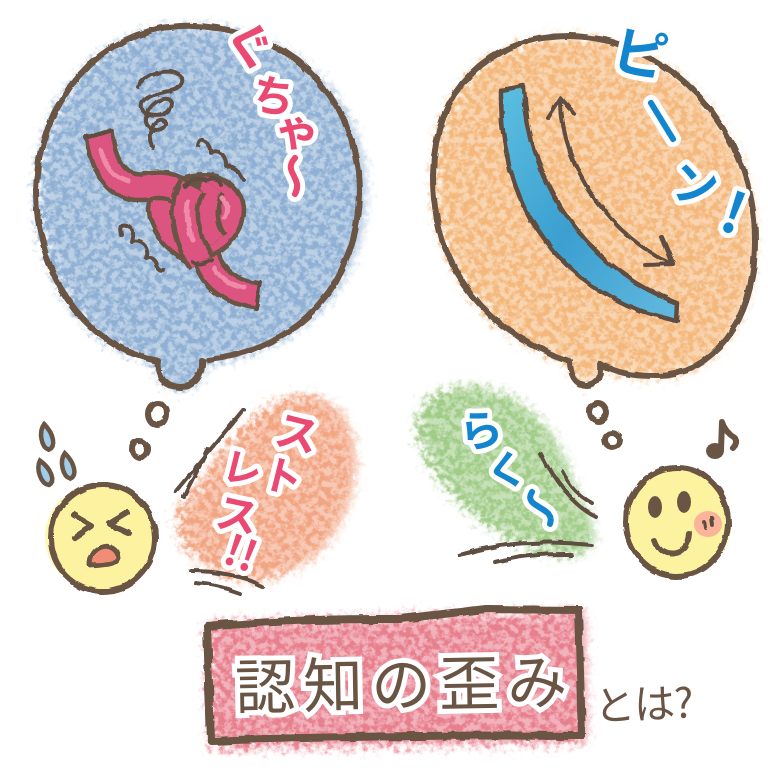
<!DOCTYPE html>
<html lang="ja">
<head>
<meta charset="utf-8">
<title>認知の歪みとは？</title>
<style>
:root {
  --ink: #6a5444;
  --line: #5f4e42;
  --blue: #8fb0d4;
  --orange: #f4b87c;
  --coral: #f2a583;
  --green: #a0cc88;
  --red: #e87f8d;
  --rope: #dc5480;
  --strap: #45a6d3;
  --yellow: #fcf2a0;
  --pink-text: #ea4a72;
  --blue-text: #1385cf;
  --paper: #fff;
}
* { margin: 0; padding: 0; box-sizing: border-box; }
html, body { width: 768px; height: 768px; overflow: hidden; background: var(--paper); }
.poster { position: relative; width: 768px; height: 768px; overflow: hidden; font-family: "Noto Sans CJK JP", sans-serif; }
.drawing { position: absolute; inset: 0; display: block; }
.heading { position: absolute; left: 0; top: 0; color: var(--ink); font-weight: 500; line-height: 1; white-space: nowrap; }
.heading span { position: absolute; display: block; }
.heading .topic { left: 235px; top: 650px; font-size: 60px; letter-spacing: 8px; font-weight: 500; transform: rotate(-1deg); -webkit-text-stroke: 10px var(--paper); paint-order: stroke fill; stroke-linejoin: round; }
.heading .question { left: 594px; top: 681px; font-size: 41px; letter-spacing: -1px; transform: rotate(-2deg); }
.ink { fill: none; stroke: var(--ink); stroke-width: 6; stroke-linecap: round; stroke-linejoin: round; }
.thin { fill: none; stroke: var(--line); stroke-width: 4; stroke-linecap: round; stroke-linejoin: round; }
.crayon { filter: url(#crayon); }
.wobble { filter: url(#wobble); }
.rope-edge { fill: none; stroke: var(--ink); stroke-width: 30; }
.rope-fill { fill: none; stroke: var(--rope); stroke-width: 21; }
.sound { font-weight: 700; text-anchor: middle; dominant-baseline: central; stroke: var(--paper); stroke-width: 10; stroke-linejoin: round; paint-order: stroke; }
.sound.tense, .tense text { fill: var(--pink-text); }
.calm text { fill: var(--blue-text); }
.halo { fill: none; stroke: var(--paper); stroke-width: 16; stroke-linecap: round; }
.tense .stroke { fill: none; stroke: var(--pink-text); stroke-width: 6; stroke-linecap: round; }
.calm .stroke { fill: none; stroke: var(--blue-text); stroke-width: 6; stroke-linecap: round; }
</style>
</head>
<body>
<main class="poster">
<svg class="drawing" width="768" height="768" viewBox="0 0 768 768" role="img" aria-label="絡まった紐を思い浮かべる苦しい顔と、まっすぐな紐を思い浮かべる笑顔">
  <defs>
    <filter id="crayon" x="-10%" y="-10%" width="120%" height="120%" color-interpolation-filters="sRGB">
      <feTurbulence type="fractalNoise" baseFrequency=".16" numOctaves="4" seed="7" result="noise"/>
      <feGaussianBlur in="SourceGraphic" stdDeviation="5" result="soft"/>
      <feDisplacementMap in="soft" in2="noise" scale="22" xChannelSelector="R" yChannelSelector="G" result="edge"/>
      <feColorMatrix in="noise" type="matrix" values="0 0 0 0 0  0 0 0 0 0  0 0 0 0 0  4 0 0 0 -1.5" result="grain"/>
      <feComposite in="edge" in2="grain" operator="in" result="strokes"/>
      <feComponentTransfer in="edge" result="base"><feFuncA type="linear" slope=".6"/></feComponentTransfer>
      <feMerge><feMergeNode in="base"/><feMergeNode in="strokes"/></feMerge>
    </filter>
    <filter id="wobble" filterUnits="userSpaceOnUse" x="0" y="0" width="768" height="768">
      <feTurbulence type="fractalNoise" baseFrequency=".06" numOctaves="2" seed="3"/>
      <feDisplacementMap in="SourceGraphic" scale="5" xChannelSelector="R" yChannelSelector="G"/>
    </filter>
    <linearGradient id="strap-shade" x1="0" y1="0" x2="1" y2="1">
      <stop offset="0" stop-color="#5cbfe0"/>
      <stop offset=".5" stop-color="#3b9fd0"/>
      <stop offset="1" stop-color="#63bade"/>
    </linearGradient>
    <path id="rope-start" d="M99 133 C104 172 120 190 146 187 C168 182 178 188 191 201"/>
    <path id="rope-end" d="M206 254 C210 278 232 293 259 296"/>
    <path id="loop-right" d="M184 192 C222 178 240 205 227 225 C218 241 200 250 180 244"/>
    <path id="loop-left" d="M196 196 C166 190 157 205 164 220 C170 235 180 243 197 252"/>
    <path id="wrap-back" d="M212 186 C200 205 205 230 214 243"/>
    <path id="wrap-front" d="M192 186 C180 208 184 236 201 262"/>
    <path id="drop" d="M0 -13 C-7 -6 -6 10 1 13 C9 11 8 -2 0 -13 Z"/>
  </defs>

  <g id="colour-washes">
    <path class="crayon" fill="var(--blue)" d="M158 362 C80 345 38 270 38 190 C40 100 100 30 180 28 C285 24 364 95 365 190 C364 285 300 352 203 362 C203 380 195 388 180 388 C165 388 157 378 158 362 Z"/>
    <path class="crayon" fill="var(--orange)" d="M570 362 C490 335 434 270 435 175 C436 90 490 38 570 38 C670 40 754 130 754 240 C754 320 715 376 655 376 C630 376 615 372 600 365 Q598 384 586 384 Q572 382 570 362 Z"/>
    <path class="crayon" fill="var(--coral)" d="M300 396 C340 395 358 430 355 470 C350 530 310 580 245 580 C200 572 170 540 180 508 C200 490 245 400 300 396 Z"/>
    <path class="crayon" fill="var(--green)" d="M470 387 C530 390 565 440 578 500 C600 530 600 552 570 556 C510 552 440 500 420 442 C411 410 430 387 470 387 Z"/>
    <polygon class="crayon" fill="var(--red)" points="208,624 584,612 586,742 212,748"/>
  </g>

  <g id="tangled-thought" class="wobble">
    <path class="ink" d="M208 360 C300 350 360 280 359 190 C358 95 285 22 180 26 C100 30 38 100 36 190 C36 270 80 345 158 361 C156 373 163 387 180 387 C196 387 203 374 202 360"/>
    <ellipse class="ink" cx="157" cy="414" rx="9" ry="11" fill="none" stroke-width="5"/>
    <ellipse class="ink" cx="140" cy="449" rx="8" ry="8" stroke-width="5"/>
    <g id="knotted-rope">
      <use href="#rope-end" class="rope-edge"/><use href="#rope-end" class="rope-fill"/>
      <use href="#loop-right" class="rope-edge"/><use href="#loop-right" class="rope-fill"/>
      <use href="#loop-left" class="rope-edge"/><use href="#loop-left" class="rope-fill"/>
      <use href="#wrap-back" class="rope-edge"/><use href="#wrap-back" class="rope-fill"/>
      <use href="#rope-start" class="rope-edge"/><use href="#rope-start" class="rope-fill"/>
      <use href="#wrap-front" class="rope-edge"/><use href="#wrap-front" class="rope-fill"/>
      <path class="thin" d="M86 138 L112 130 M261 282 L257 309 M184 186 Q196 175 207 181 Q217 177 221 184 M193 262 Q200 268 211 260"/>
      <path fill="none" stroke="#ef8aa8" stroke-width="5" stroke-linecap="round" d="M101 150 Q107 176 128 182 M188 203 Q185 225 193 240 M222 198 Q230 208 224 218 M214 268 Q226 285 244 288"/>
    </g>
    <g class="thin">
      <path d="M138 88 C145 72 172 66 182 78 C186 95 148 89 142 104 C138 120 172 120 172 103 C168 92 144 104 146 122 C149 134 166 131 165 123 C158 116 146 126 153 148"/>
      <path d="M198 146 Q200 138 206 142 Q212 146 211 153 Q216 149 222 154 Q227 160 226 167 Q232 165 237 170 L243 180"/>
      <path d="M121 234 Q118 222 127 225 Q136 229 132 242 Q140 240 145 246 Q149 252 146 259 Q152 256 156 262 Q158 270 164 270"/>
    </g>
  </g>

  <g id="straight-thought" class="wobble">
    <path class="ink" d="M570 361 C490 335 432 270 433 175 C434 90 490 36 570 36 C670 38 755 130 755 240 C755 320 715 376 655 376 C630 376 612 371 600 364 C601 374 598 385 586 385 C575 385 570 374 570 361"/>
    <ellipse class="ink" cx="598" cy="412" rx="8" ry="9"/>
    <ellipse class="ink" cx="612" cy="440" rx="7" ry="7"/>
    <path fill="url(#strap-shade)" stroke="var(--line)" stroke-width="4.5" stroke-linejoin="round" d="M501 90 L524 86 C526 190 598 275 678 303 L677 321 C588 302 499 235 501 90 Z"/>
    <path class="thin" d="M561 99 C560 170 615 240 673 264 M548 118 L561 98 L574 113 M662 237 L673 264 L646 265"/>
  </g>

  <g id="distressed-face">
    <ellipse cx="97" cy="537" rx="52" ry="52" fill="#fdf7b8"/>
    <ellipse cx="104" cy="538" rx="51" ry="52" fill="var(--yellow)"/>
    <g class="wobble">
      <ellipse class="ink" cx="103" cy="538" rx="52" ry="53"/>
      <path class="ink" stroke-width="5" d="M73 515 L92 526 L74 538 M127 513 L109 524 L129 533"/>
      <path d="M90 566 C90 543 115 540 119 558 Q118 565 90 566 Z" fill="#f28d74" stroke="var(--ink)" stroke-width="5" stroke-linejoin="round"/>
    </g>
    <g fill="#9fcdea" stroke="var(--ink)" stroke-width="4.5">
      <use href="#drop" transform="translate(46 437) rotate(-8)"/>
      <use href="#drop" transform="translate(44 473) rotate(-18)"/>
      <use href="#drop" transform="translate(67 466) rotate(-10)"/>
    </g>
  </g>

  <g id="smiling-face">
    <ellipse cx="681" cy="524" rx="50" ry="52" fill="#fdf7b8"/>
    <ellipse cx="676" cy="522" rx="50" ry="53" fill="var(--yellow)"/>
    <ellipse cx="708" cy="524" rx="14" ry="13" fill="#f9b49a"/>
    <g class="wobble">
      <ellipse class="ink" cx="677" cy="522" rx="51" ry="54"/>
      <path class="ink" stroke-width="5" d="M655 540 C661 560 689 558 690 533"/>
      <path class="thin" d="M704 522 L705 528 M712 518 L713 526"/>
    </g>
    <g fill="var(--ink)">
      <ellipse cx="655" cy="507" rx="7" ry="11"/>
      <ellipse cx="684" cy="502" rx="7" ry="11"/>
      <ellipse cx="715" cy="451" rx="9" ry="8"/>
    </g>
    <path class="ink" stroke-width="5" d="M721 450 L722 422 Q725 432 735 438 Q738 443 733 448"/>
  </g>

  <g id="motion-lines" class="thin wobble">
    <path d="M243 410 L176 491 M208 449 L184 497 M191 571 Q232 571 263 586 M195 583 Q220 585 240 593"/>
    <path d="M541 454 C554 482 575 507 596 517 M562 471 Q574 494 592 503 M460 555 C500 542 550 540 592 545 M495 562 Q530 553 574 554"/>
  </g>

  <path id="title-frame" class="ink wobble" style="stroke-width:8" d="M207 627 Q300 618 400 619 L486 609 L578 610 L582 736 Q400 734 211 741 Z"/>

  <g id="sound-tangled" class="tense">
    <text class="sound" font-size="50" transform="translate(250 42) rotate(14)">ぐ</text>
    <text class="sound" font-size="43" transform="translate(274 93) rotate(12)">ち</text>
    <text class="sound" font-size="45" transform="translate(298 127) rotate(10)">ゃ</text>
    <path class="halo" d="M295 158 C282 172 304 178 295 194"/>
    <path class="stroke" d="M295 158 C282 172 304 178 295 194"/>
  </g>
  <g id="sound-straight" class="calm">
    <text class="sound" font-size="54" transform="translate(641 50) rotate(12)">ピ</text>
    <path class="halo" d="M651 103 L673 139"/>
    <path class="stroke" d="M651 103 L673 139"/>
    <text class="sound" font-size="46" transform="translate(696 181) rotate(8)">ン</text>
    <text class="sound" font-size="56" transform="translate(735 209) rotate(20)">!</text>
  </g>
  <g id="sound-stress" class="tense">
    <text class="sound" font-size="43" transform="translate(298 430) rotate(14)">ス</text>
    <text class="sound" font-size="40" transform="translate(283 474) rotate(14)">ト</text>
    <text class="sound" font-size="39" transform="translate(243 466) rotate(14)">レ</text>
    <text class="sound" font-size="42" transform="translate(238 512) rotate(12)">ス</text>
    <text class="sound" font-size="42" transform="translate(242 550) rotate(20)">!!</text>
  </g>
  <g id="sound-ease" class="calm">
    <text class="sound" font-size="43" transform="translate(480 427) rotate(-12)">ら</text>
    <text class="sound" font-size="40" transform="translate(506 468) rotate(-12)">く</text>
    <path class="halo" d="M532 492 C522 508 556 506 550 524"/>
    <path class="stroke" d="M532 492 C522 508 556 506 550 524"/>
  </g>
</svg>
<h1 class="heading"><span class="topic">認知の歪み</span><span class="question">とは?</span></h1>
</main>
</body>
</html>
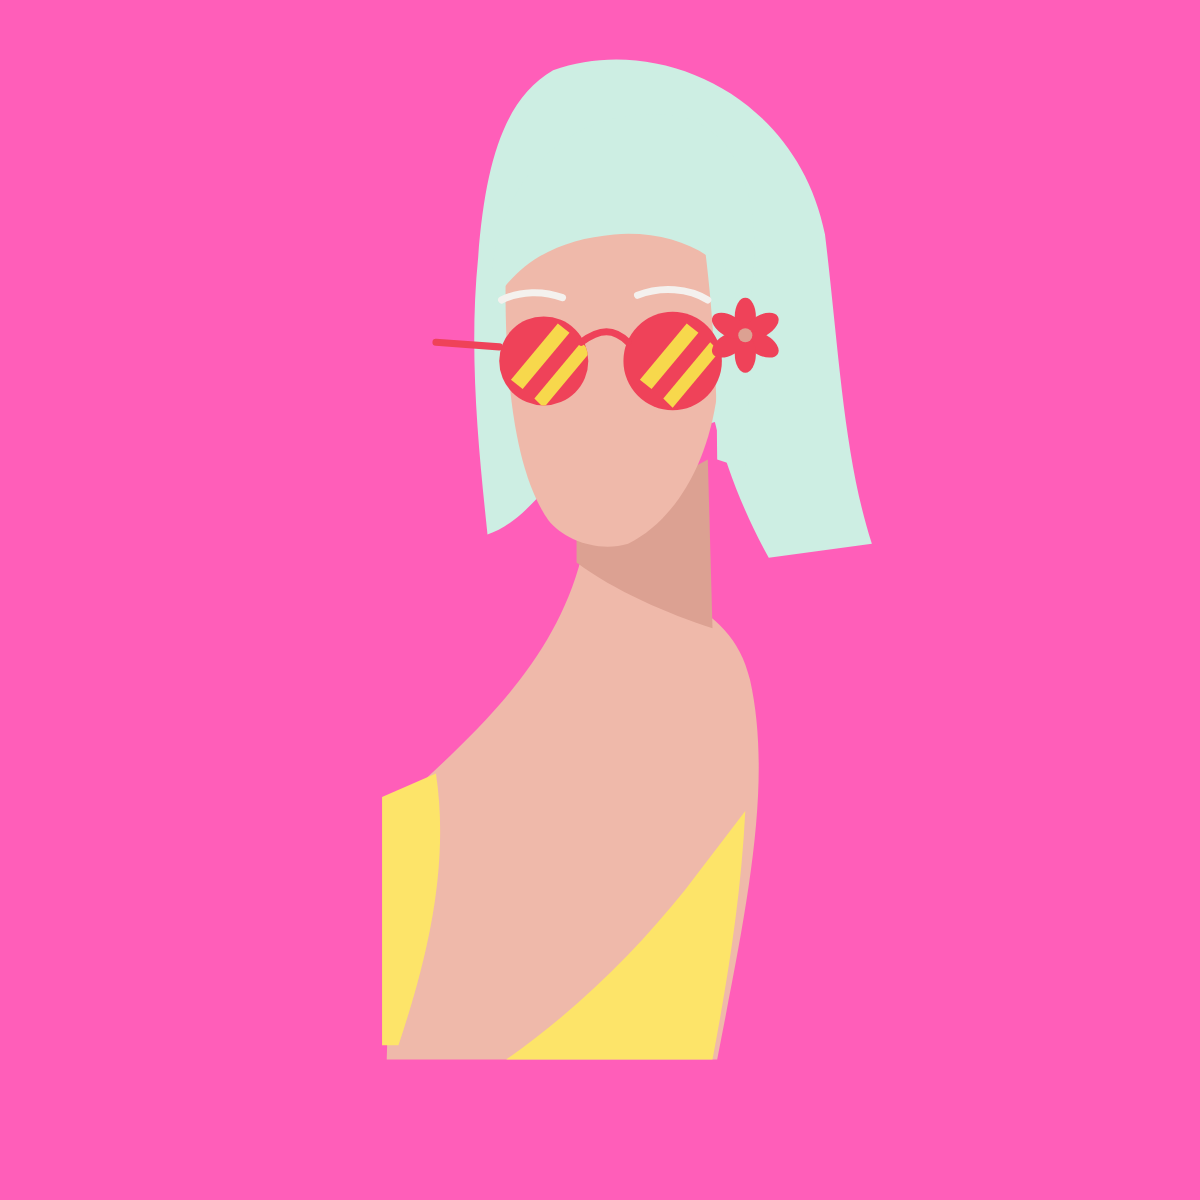
<!DOCTYPE html>
<html lang="en">
<head>
<meta charset="utf-8">
<title>Summer Portrait</title>
<link rel="stylesheet" href="https://fonts.googleapis.com/css2?family=Inter&display=swap">
<style>
  :root {
    --bg-pink: #ff5eb9;
    --hair-mint: #cdeee3;
    --skin: #efb9aa;
    --skin-shade: #dca192;
    --top-yellow: #fde469;
    --accent-red: #ef4259;
    --lens-stripe: #f7d84c;
    --brow-white: #f4f1ee;
  }
  html, body {
    margin: 0;
    width: 1200px;
    height: 1200px;
    overflow: hidden;
    background: var(--bg-pink);
    font-family: "Inter", sans-serif;
  }
  .portrait { display: block; width: 1200px; height: 1200px; }
  .hair { fill: var(--hair-mint); }
  .skin { fill: var(--skin); }
  .skin-shade { fill: var(--skin-shade); }
  .top { fill: var(--top-yellow); }
  .red { fill: var(--accent-red); }
  .frame { fill: none; stroke: var(--accent-red); stroke-width: 3; stroke-linecap: round; }
  .stripe { fill: var(--lens-stripe); }
  .brow { fill: none; stroke: var(--brow-white); stroke-width: 3; stroke-linecap: round; }
</style>
</head>
<body>
<svg class="portrait" viewBox="0 0 512 512" role="img" aria-label="Woman with mint bob, red sunglasses and yellow top">
  <defs>
    <clipPath id="lens-left-clip"><circle cx="232" cy="154" r="19"/></clipPath>
    <clipPath id="lens-right-clip"><circle cx="287" cy="154" r="21"/></clipPath>
    <g id="lens-stripes">
      <polygon class="stripe" points="-14,8 6,-16 11,-12 -9,12"/>
      <polygon class="stripe" points="-4,16 16,-8 20,-4 0,20"/>
    </g>
    <ellipse id="flower-petal" cx="0" cy="-8" rx="4.5" ry="8" class="red"/>
  </defs>

  <rect width="512" height="512" fill="var(--bg-pink)"/>

  <!-- hair back -->
  <path class="hair" d="M236,30 C280,14 340,40 352,100 C358,150 360,195 372,232 L328,238 C318,220 310,200 305,180 L240,200 C228,215 218,225 208,228 C204,190 200,150 204,110 C207,70 215,42 236,30 Z"/>

  <!-- body -->
  <path class="skin" d="M248,238 C275,250 312,255 320,290 C330,335 318,390 306,452 L165,452 L168,345 C200,315 236,285 248,238 Z"/>

  <!-- neck shadow -->
  <path class="skin-shade" d="M246,226 L302,196 L304,268 C285,262 262,252 246,240 Z"/>

  <!-- face -->
  <path class="skin" d="M216,105 C228,84 278,76 302,100 L306,168 C302,198 288,222 268,232 C255,236 240,230 234,222 C222,205 214,170 216,105 Z"/>

  <!-- fringe -->
  <path class="hair" d="M210,115 C215,70 250,42 292,50 C318,58 326,90 320,130 C310,110 290,98 262,100 C240,102 222,110 210,130 Z"/>
  <path class="hair" d="M300,100 C318,120 322,160 318,200 L306,196 C306,160 304,130 300,100 Z"/>

  <!-- brows -->
  <path class="brow" d="M214,128 C222,124 232,124 240,127"/>
  <path class="brow" d="M272,126 C282,122 294,123 302,128"/>

  <!-- sunglasses -->
  <g class="sunglasses">
    <circle class="red" cx="232" cy="154" r="19"/>
    <circle class="red" cx="287" cy="154" r="21"/>
    <g clip-path="url(#lens-left-clip)"><use href="#lens-stripes" x="232" y="154"/></g>
    <g clip-path="url(#lens-right-clip)"><use href="#lens-stripes" x="287" y="154"/></g>
    <path class="frame" d="M248,146 C256,140 262,140 268,146"/>
    <path class="frame" d="M213,148 L186,146"/>
    <path class="frame" d="M306,148 L318,146"/>
  </g>

  <!-- hair flower -->
  <g class="flower" transform="translate(318,143)">
    <use href="#flower-petal" transform="rotate(0)"/>
    <use href="#flower-petal" transform="rotate(60)"/>
    <use href="#flower-petal" transform="rotate(120)"/>
    <use href="#flower-petal" transform="rotate(180)"/>
    <use href="#flower-petal" transform="rotate(240)"/>
    <use href="#flower-petal" transform="rotate(300)"/>
    <circle r="3" fill="var(--skin-shade)"/>
  </g>

  <!-- strapless top -->
  <path class="top" d="M163,340 L186,330 C192,370 182,410 170,446 L163,446 Z"/>
  <path class="top" d="M216,452 C245,432 272,405 292,380 L318,346 C316,385 310,420 304,452 Z"/>
</svg>
</body>
</html>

Brief:
Which lines of the data include the string "body"? Find them and copy each one.

Task result:
html, body { width: 768px; height: 768px; overflow: hidden; background: var(--paper); }
<body>
</body>
  html, body {
<body>
  <!-- body -->
</body>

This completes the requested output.